Think you've heard about strange methods of rodent control? Think again.
In downtown Chicago, coyotes can be seen running the streets, not chasing people—it seems they couldn't have less interest in us. They're just doing their job: chasing rats and voles, and other small rodents.
Cook County has more than 60 coyotes roaming parks, yards, and roadways in search of rodents. They're fitted with radio collars and are part of what the Coyote Project, with more than 300 coyotes captured, calls "the largest urban study of coyotes in the world."
The Coyote Project explains the value of their research:
This allows us to peek into the hidden lives of urban coyotes. We use results from this unique project to answer common questions regarding coyotes in urban areas. Many aspects of coyote ecology have direct management implications.

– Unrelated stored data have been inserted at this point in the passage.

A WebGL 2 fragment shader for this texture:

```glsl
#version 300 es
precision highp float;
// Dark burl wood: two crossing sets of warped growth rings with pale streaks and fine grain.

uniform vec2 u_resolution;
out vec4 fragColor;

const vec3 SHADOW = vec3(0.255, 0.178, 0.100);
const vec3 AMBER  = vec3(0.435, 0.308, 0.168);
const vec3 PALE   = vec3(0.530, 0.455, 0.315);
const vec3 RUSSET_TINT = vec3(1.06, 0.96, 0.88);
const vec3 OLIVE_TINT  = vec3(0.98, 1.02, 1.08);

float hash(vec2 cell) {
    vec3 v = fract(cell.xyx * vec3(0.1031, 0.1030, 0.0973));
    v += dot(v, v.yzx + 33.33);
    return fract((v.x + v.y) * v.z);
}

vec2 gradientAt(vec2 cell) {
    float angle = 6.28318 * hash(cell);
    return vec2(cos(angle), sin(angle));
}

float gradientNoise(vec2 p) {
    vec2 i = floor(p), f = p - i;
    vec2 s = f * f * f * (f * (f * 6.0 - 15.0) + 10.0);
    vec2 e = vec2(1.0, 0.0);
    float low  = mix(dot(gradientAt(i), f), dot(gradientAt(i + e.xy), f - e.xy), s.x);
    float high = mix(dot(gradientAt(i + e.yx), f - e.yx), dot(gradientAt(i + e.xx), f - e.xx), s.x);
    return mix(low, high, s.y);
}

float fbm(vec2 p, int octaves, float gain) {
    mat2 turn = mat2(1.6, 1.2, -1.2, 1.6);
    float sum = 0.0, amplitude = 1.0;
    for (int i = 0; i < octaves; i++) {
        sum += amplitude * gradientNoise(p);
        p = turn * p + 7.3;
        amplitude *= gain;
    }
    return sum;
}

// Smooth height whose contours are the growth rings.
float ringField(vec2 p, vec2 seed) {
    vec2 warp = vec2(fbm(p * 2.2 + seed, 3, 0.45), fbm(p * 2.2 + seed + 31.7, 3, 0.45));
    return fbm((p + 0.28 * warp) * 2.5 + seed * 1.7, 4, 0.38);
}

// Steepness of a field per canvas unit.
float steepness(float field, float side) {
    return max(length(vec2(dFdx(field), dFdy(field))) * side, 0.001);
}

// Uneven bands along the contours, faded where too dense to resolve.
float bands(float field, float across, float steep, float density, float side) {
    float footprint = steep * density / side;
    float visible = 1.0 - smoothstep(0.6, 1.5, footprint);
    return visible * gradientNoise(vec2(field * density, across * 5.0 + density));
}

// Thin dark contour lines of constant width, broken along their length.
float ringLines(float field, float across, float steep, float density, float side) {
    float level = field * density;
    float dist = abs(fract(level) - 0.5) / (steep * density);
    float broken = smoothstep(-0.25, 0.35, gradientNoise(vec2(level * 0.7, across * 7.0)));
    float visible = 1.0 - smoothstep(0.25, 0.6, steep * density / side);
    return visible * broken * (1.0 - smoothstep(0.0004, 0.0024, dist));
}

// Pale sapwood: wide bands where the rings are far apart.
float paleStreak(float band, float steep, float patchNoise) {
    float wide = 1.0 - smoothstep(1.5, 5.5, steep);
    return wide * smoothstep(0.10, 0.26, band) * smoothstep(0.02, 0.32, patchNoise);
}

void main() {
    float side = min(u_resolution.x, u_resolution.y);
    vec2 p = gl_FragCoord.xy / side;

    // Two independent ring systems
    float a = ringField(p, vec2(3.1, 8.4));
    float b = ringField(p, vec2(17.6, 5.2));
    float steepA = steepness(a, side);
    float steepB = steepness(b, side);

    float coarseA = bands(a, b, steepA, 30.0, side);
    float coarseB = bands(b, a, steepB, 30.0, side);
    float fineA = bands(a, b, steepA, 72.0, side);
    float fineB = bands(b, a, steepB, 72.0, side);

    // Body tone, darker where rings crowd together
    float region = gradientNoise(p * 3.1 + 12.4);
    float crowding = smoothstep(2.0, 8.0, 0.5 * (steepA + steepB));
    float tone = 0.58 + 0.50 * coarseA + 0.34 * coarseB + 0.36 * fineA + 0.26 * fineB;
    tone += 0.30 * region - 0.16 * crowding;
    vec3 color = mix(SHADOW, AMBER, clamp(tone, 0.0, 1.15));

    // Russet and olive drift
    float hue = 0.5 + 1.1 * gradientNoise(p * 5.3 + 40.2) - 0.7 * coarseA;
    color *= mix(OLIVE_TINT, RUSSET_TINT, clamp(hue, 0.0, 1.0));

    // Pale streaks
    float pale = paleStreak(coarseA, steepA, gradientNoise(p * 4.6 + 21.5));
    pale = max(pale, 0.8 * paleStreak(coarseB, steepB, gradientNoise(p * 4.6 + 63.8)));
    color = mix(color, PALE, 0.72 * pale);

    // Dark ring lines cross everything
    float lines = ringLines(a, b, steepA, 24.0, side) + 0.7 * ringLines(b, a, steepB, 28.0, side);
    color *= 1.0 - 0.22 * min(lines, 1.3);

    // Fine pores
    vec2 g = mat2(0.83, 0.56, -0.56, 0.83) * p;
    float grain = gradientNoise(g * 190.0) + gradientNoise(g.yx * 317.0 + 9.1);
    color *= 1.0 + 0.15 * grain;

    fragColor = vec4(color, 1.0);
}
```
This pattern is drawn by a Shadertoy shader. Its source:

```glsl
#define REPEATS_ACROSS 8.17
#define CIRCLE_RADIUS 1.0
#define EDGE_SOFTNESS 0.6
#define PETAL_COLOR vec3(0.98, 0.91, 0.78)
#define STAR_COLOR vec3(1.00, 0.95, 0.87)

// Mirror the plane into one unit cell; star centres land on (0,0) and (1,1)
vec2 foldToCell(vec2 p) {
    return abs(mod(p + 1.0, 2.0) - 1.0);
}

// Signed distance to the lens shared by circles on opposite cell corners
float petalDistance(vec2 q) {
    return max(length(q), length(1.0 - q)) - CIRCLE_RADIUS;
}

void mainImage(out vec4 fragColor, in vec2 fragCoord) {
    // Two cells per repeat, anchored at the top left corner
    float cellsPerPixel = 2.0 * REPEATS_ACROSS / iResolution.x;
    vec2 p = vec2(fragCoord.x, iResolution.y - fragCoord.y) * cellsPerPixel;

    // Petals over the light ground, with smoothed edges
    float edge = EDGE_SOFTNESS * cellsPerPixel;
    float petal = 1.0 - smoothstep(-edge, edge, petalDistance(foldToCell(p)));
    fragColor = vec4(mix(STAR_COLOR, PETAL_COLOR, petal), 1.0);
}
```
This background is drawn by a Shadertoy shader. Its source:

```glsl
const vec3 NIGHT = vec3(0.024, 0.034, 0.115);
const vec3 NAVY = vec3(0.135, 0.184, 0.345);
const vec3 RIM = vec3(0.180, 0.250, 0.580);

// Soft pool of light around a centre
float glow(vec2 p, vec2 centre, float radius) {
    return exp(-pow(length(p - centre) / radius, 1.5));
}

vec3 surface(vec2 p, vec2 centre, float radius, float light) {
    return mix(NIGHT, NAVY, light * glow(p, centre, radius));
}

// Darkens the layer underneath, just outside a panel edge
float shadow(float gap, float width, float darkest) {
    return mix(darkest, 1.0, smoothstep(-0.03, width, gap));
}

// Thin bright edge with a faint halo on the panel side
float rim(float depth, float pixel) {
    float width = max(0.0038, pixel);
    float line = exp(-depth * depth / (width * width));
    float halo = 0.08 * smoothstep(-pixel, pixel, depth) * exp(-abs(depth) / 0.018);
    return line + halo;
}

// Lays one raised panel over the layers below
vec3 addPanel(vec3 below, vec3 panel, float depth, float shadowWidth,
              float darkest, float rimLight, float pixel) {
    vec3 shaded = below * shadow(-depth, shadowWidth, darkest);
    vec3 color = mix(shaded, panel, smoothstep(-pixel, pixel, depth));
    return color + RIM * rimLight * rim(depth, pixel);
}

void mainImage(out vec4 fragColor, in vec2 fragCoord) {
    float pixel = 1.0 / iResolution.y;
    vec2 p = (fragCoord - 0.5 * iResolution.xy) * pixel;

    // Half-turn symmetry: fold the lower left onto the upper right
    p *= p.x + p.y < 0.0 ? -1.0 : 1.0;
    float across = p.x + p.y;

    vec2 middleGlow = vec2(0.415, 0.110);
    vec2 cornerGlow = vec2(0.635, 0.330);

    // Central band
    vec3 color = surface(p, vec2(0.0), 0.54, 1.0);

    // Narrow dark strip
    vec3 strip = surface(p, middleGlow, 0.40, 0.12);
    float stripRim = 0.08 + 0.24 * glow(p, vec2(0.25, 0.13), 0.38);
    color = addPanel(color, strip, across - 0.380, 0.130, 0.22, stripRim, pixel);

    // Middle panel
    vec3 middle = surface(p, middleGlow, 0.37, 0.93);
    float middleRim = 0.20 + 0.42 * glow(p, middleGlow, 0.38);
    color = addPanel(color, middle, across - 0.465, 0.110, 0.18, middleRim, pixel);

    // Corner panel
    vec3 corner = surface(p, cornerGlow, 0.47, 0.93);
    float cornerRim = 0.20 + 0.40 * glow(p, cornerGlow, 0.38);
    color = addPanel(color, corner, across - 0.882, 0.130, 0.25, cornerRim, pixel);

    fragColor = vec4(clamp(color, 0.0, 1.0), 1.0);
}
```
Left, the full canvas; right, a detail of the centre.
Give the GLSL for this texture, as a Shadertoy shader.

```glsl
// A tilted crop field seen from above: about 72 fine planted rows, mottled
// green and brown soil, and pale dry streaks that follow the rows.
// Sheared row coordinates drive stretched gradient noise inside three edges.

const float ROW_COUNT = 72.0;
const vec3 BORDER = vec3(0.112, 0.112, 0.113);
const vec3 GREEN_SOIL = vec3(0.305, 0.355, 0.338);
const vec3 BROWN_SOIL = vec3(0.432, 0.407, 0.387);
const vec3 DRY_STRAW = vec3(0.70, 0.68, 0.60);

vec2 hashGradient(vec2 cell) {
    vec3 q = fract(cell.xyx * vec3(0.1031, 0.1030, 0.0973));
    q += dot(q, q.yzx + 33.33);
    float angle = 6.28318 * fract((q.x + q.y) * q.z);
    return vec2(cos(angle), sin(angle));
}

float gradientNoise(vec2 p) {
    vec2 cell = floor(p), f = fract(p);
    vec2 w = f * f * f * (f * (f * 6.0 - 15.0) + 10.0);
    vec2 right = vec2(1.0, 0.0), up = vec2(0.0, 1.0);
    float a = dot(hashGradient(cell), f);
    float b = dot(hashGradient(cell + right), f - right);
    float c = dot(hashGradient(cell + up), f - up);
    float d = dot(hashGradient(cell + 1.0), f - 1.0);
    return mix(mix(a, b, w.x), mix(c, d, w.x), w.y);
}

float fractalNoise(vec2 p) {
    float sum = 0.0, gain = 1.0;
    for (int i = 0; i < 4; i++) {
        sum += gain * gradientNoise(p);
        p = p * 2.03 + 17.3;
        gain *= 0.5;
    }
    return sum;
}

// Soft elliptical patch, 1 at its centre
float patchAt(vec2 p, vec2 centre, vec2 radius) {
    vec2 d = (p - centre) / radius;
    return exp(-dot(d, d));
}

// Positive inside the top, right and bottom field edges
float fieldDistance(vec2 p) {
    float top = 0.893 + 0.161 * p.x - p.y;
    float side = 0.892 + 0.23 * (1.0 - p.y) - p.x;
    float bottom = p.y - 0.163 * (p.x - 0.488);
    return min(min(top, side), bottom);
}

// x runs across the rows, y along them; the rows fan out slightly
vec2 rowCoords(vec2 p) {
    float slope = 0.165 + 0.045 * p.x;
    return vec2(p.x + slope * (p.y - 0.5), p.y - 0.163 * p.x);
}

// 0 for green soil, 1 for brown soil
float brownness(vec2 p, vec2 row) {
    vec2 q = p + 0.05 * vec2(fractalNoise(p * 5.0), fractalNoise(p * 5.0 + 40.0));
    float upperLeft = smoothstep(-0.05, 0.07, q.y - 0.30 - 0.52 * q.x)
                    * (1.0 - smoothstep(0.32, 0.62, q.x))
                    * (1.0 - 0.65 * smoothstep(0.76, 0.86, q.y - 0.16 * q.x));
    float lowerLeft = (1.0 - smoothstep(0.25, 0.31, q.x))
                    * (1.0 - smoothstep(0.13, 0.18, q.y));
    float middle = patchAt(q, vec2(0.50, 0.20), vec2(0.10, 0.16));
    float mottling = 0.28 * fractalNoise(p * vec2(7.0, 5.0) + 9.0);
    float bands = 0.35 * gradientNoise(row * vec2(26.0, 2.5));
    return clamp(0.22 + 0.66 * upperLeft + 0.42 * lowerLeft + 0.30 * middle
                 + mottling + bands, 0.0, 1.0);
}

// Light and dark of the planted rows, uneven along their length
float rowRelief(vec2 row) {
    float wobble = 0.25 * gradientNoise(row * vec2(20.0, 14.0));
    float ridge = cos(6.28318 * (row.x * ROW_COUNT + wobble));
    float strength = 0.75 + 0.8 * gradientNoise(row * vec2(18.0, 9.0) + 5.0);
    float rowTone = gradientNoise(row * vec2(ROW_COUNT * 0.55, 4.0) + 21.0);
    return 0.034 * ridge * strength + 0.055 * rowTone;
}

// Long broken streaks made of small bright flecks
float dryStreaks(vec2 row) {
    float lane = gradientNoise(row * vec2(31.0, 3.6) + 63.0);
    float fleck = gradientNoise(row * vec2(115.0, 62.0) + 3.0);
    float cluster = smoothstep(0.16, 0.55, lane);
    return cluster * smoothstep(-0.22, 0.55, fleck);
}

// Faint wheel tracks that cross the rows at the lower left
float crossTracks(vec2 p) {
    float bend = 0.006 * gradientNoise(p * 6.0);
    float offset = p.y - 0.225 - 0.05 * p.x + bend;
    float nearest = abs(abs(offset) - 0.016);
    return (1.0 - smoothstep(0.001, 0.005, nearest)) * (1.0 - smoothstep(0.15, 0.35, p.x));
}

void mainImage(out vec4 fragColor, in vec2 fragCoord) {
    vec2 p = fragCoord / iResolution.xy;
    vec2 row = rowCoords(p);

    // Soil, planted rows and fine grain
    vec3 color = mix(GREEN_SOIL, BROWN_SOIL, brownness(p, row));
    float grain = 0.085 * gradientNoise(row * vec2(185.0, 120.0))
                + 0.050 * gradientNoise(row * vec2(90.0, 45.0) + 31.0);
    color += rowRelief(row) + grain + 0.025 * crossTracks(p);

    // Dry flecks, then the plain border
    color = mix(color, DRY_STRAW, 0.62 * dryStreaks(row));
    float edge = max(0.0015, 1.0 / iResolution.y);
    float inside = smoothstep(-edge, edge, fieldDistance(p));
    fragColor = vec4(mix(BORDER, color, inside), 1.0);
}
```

Although our study was focused on Cook County, Illinois, we believe the things we have learned about coyotes and people living together are indicative of many metropolitan areas in the Midwest and eastern United States.
NPR reports the project's first animal is "Big Mama," caught in 2000.
"She was a young, transient coyote that was not a member of a group," says Dr. Stan Gehrt of Ohio State who directs the project. By 2002, she had settled down with an uncollared male friend (called, less warmly, "Number 115"), in a heavily-developed area a few miles from O'Hare International Airport. Together Mama and 115 have had at least six litters, producing 45 babies... People hardly ever see them...
"They are similar to many married couples," the project's website says, "where at times they are inseparable, and other times they take short breaks from each other, but they have defended the same territory together continuously."
The project has been successful so far—coyotes keep to themselves almost exclusively, with few human encounters reported in all these years. That's not to say there are no incidents at all:
The most famous encounter happened in 2007 when an otherwise calm coyote walked into a Quizno's sandwich shop in downtown Chicago, and apparently confused (or hot), hopped into a refrigerated case and sat quietly in the fruit juice section.
"It wasn't aggressive at all," restaurant manager Bina Patel told the Chicago Tribune. "It was just looking around." Police came and moved that coyote to someplace safer. Probably a park.
Chicago isn't the first or only outlet to take advantage of coyotes' natural lifestyles: the Fund for Animals points out that cattle ranchers in the West "welcome coyotes on their lands as a way of controlling the burrowing rodents whose holes have injured many cows and horses during round-up time;" and farmers have been known to let coyotes roam fields prone to large insect manifestations—and saved their farms.